Citation: Sanfélix-Gimeno G, Librero-López J, Modroño-Riaño G, Peiró S and Rodríguez-Bernal CL (2018) Variation in Antiosteoporotic Drug Prescribing and Spending Across Spain. A Population-Based Ecological Cross-Sectional Study. Front. Pharmacol. 9:342. doi: 10.3389/fphar.2018.00342

Received: 17 February 2018; Accepted: 23 March 2018;
Published: 13 April 2018.

Edited by:

Sandor Kerpel-Fronius, Semmelweis University, Hungary
Brian Godman, Karolinska Institute (KI), Sweden
Robert L. Lins, Retired, Antwerpen, Belgium

Copyright © 2018 Sanfélix-Gimeno, Librero-López, Modroño-Riaño, Peiró and Rodríguez-Bernal. This is an open-access article distributed under the terms of the Creative Commons Attribution License (CC BY). The use, distribution or reproduction in other forums is permitted, provided the original author(s) and the copyright owner are credited and that the original publication in this journal is cited, in accordance with accepted academic practice.

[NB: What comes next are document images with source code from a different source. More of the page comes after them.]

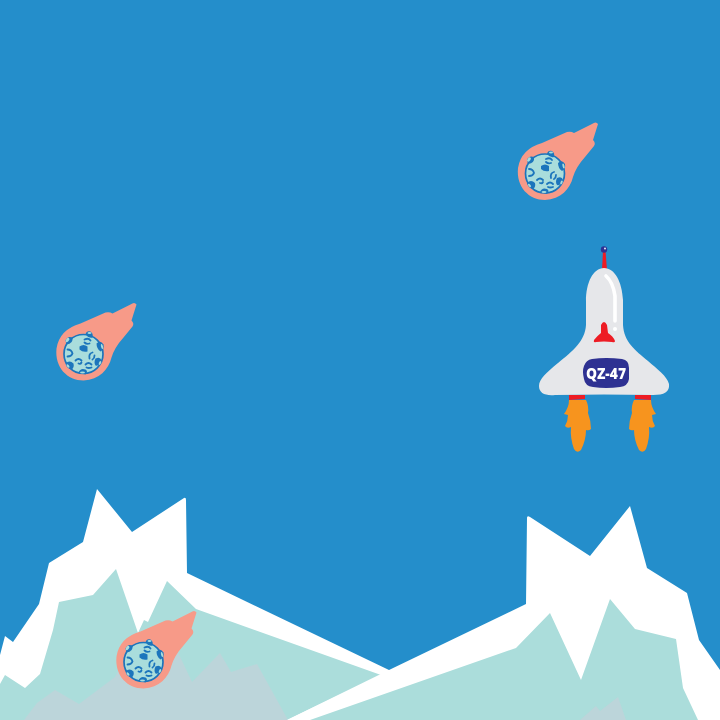
<!DOCTYPE html>
<html lang="en">
<head>
<meta charset="utf-8">
<title>Rocket over snowy peaks</title>
<style>
:root {
  --sky: #248ecb;
  --snow: #ffffff;
  --rock: #abdddb;
  --rock-shade: #bcd5da;
  --flare: #f79a88;
  --meteor: #a9dddc;
  --crater: #1c75bc;
  --hull: #e6e7ea;
  --red: #ed1c24;
  --navy: #2e3192;
  --flame: #f7941e;
}
html, body { margin: 0; overflow: hidden; background: var(--sky); }
svg { display: block; width: 720px; height: 720px; }
.sky { fill: var(--sky); }
.snow { fill: var(--snow); }
.rock { fill: var(--rock); }
.rock-shade { fill: var(--rock-shade); }
.flare { fill: var(--flare); }
.meteor-ball { fill: var(--meteor); stroke: var(--crater); stroke-width: 1.7; }
.crater { fill: var(--crater); }
.crater-ring { fill: none; stroke: var(--crater); stroke-width: 1.8; stroke-linecap: round; }
.crater-light { fill: var(--meteor); }
.hull { fill: var(--hull); }
.red { fill: var(--red); }
.navy { fill: var(--navy); }
.flame { fill: var(--flame); }
.shine { fill: none; stroke: var(--snow); stroke-width: 3.6; stroke-linecap: round; }
.rocket-name { font: 800 16px "Open Sans", "Noto Sans", sans-serif; fill: var(--snow); text-anchor: middle; }
</style>
</head>
<body>
<svg viewBox="0 0 720 720" role="img" aria-label="A rocket and three meteors above snowy mountains">
  <defs>
    <g id="meteor">
      <path class="flare" d="M80 1Q78 -2 74 1L56 10Q53 8 49 9L24 20Q3 26 0 45C-2 64 11 77 27 77C43 76 52 66 55 54Q58 44 67 34L76 23Q78 20 75 17Z"/>
      <circle class="meteor-ball" cx="27" cy="50.500" r="19.500"/>
      <g class="crater">
        <path d="M29 31Q30 27 34 28Q37 30 36 34Q32 35 29 31Z"/>
        <path d="M9 37Q11 32 16 34Q17 40 10 41Z"/>
        <path d="M40 40Q44 36 47 41Q48 46 44 48Q40 45 40 40Z"/>
        <path d="M23 43Q27 40 31 43L31 48Q26 49 23 46Z"/>
        <path d="M39 55Q44 53 45 57Q43 63 39 62Q37 59 39 55Z"/>
        <path d="M22 69Q24 64 29 66Q32 68 29 71Z"/>
        <path d="M9 60Q13 56 17 60Q18 64 15 66Q10 65 9 60Z"/>
      </g>
      <g class="crater-light">
        <ellipse cx="33" cy="29.500" rx="2" ry="1"/>
        <ellipse cx="11" cy="36.500" rx="1.500" ry="2.500" transform="rotate(35 11 36.500)"/>
        <ellipse cx="45.500" cy="43" rx="1" ry="2.500" transform="rotate(-15 45.500 43)"/>
        <ellipse cx="26" cy="69" rx="2.500" ry="1"/>
        <ellipse cx="11.500" cy="62.500" rx="1" ry="2" transform="rotate(-40 11.500 62.500)"/>
        <ellipse cx="43.500" cy="59.500" rx="1" ry="2" transform="rotate(25 43.500 59.500)"/>
      </g>
      <g class="crater-ring">
        <path d="M11 46Q15 46 16 50Q15 53 11 53"/>
        <path d="M28 36Q32 34 34 37M33 40Q30 41 28 39"/>
        <path d="M19 57Q22 54 25 57M25 59Q24 61 22 60"/>
        <path d="M36 49Q32 50 33 55M36 56Q38 55 38 52"/>
        <path d="M29 61Q32 58 35 61M35 64Q32 65 30 64"/>
      </g>
    </g>
    <g id="booster">
      <path class="flame" d="M569 400L586 400Q589 406 588 413Q591 421 591 429Q589 431 586 430Q586 440 581 450Q577 454 574 449Q570 438 571 427Q567 429 565 426Q568 421 568 415L564 414Q569 407 569 400Z"/>
      <path class="red" d="M569 395H585V399L569 400Z"/>
    </g>
  </defs>

  <rect class="sky" width="720" height="720"/>

  <g id="left-mountain">
    <path class="snow" d="M0 655L5 636L13 642L39 604L49 563L83 542L97 489L132 532L184 498Q186 497 186 500L187 573L389 670L400 720H0Z"/>
    <path class="rock" d="M0 684L5 675L25 688L40 674L53 630L59 602L93 595L116 569L138 633L144 620L148 622L167 581L196 609L381 675L287 720H0Z"/>
    <path class="rock-shade" d="M24 720L37 703L55 690L79 704L115 677L130 650L160 666L175 646L192 682L220 653L231 672L257 664L288 720Z"/>
  </g>

  <g id="right-mountain">
    <path class="snow" d="M287 720L389 670L526 604L527 518Q527 515 530 517L590 556L630 506L647 568L687 593L699 640L720 670V720Z"/>
    <path class="rock" d="M310 720L516 648L550 613L581 680L610 599L635 629L676 639L683 688L698 720Z"/>
    <path class="rock-shade" d="M580 720L596 706L600 711L618 697L626 720Z"/>
  </g>

  <g id="meteors">
    <use href="#meteor" x="518" y="123"/>
    <use href="#meteor" x="56.500" y="303.500"/>
    <use href="#meteor" x="116.500" y="611.500"/>
  </g>

  <g id="rocket">
    <use href="#booster"/>
    <use href="#booster" transform="translate(1220 0) scale(-1 1)"/>
    <path class="red" d="M603 251H605.500L607 270H602Z"/>
    <circle class="navy" cx="604" cy="249.500" r="3.200"/>
    <circle class="snow" cx="605" cy="248.500" r="0.900"/>
    <path class="hull" d="M604 268C593 268 586 283 586 301L586 325C585 341 573 351 558 363C547 372 539 379 539 386C539 393 545 396 555 395Q604 394 653 395C664 395 670 392 669 384C667 376 657 369 648 361C635 350 624 342 623 325L623 300C622 282 615 268 604 268Z"/>
    <path class="shine" d="M606 276Q613 282 615 296V321"/>
    <circle class="snow" cx="615" cy="329" r="2"/>
    <path class="red" d="M601 325Q604 319 607 325L608 333Q613 336 615 341Q615 343 612 342Q604 341 596 342Q593 343 594 340Q597 336 601 333Z"/>
    <path class="navy" d="M592 359Q606 357 622 359Q629 360 629 368V379Q628 386 620 387Q606 389 593 387Q585 386 584 379Q582 371 584 366Q586 360 592 359Z"/>
    <text class="rocket-name" x="606" y="379" textLength="40" lengthAdjust="spacingAndGlyphs">QZ-47</text>
  </g>
</svg>
</body>
</html>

No use, distribution or reproduction is permitted which does not comply with these terms.

*Correspondence: Gabriel Sanfélix-Gimeno, sanfelix_gab@gva.es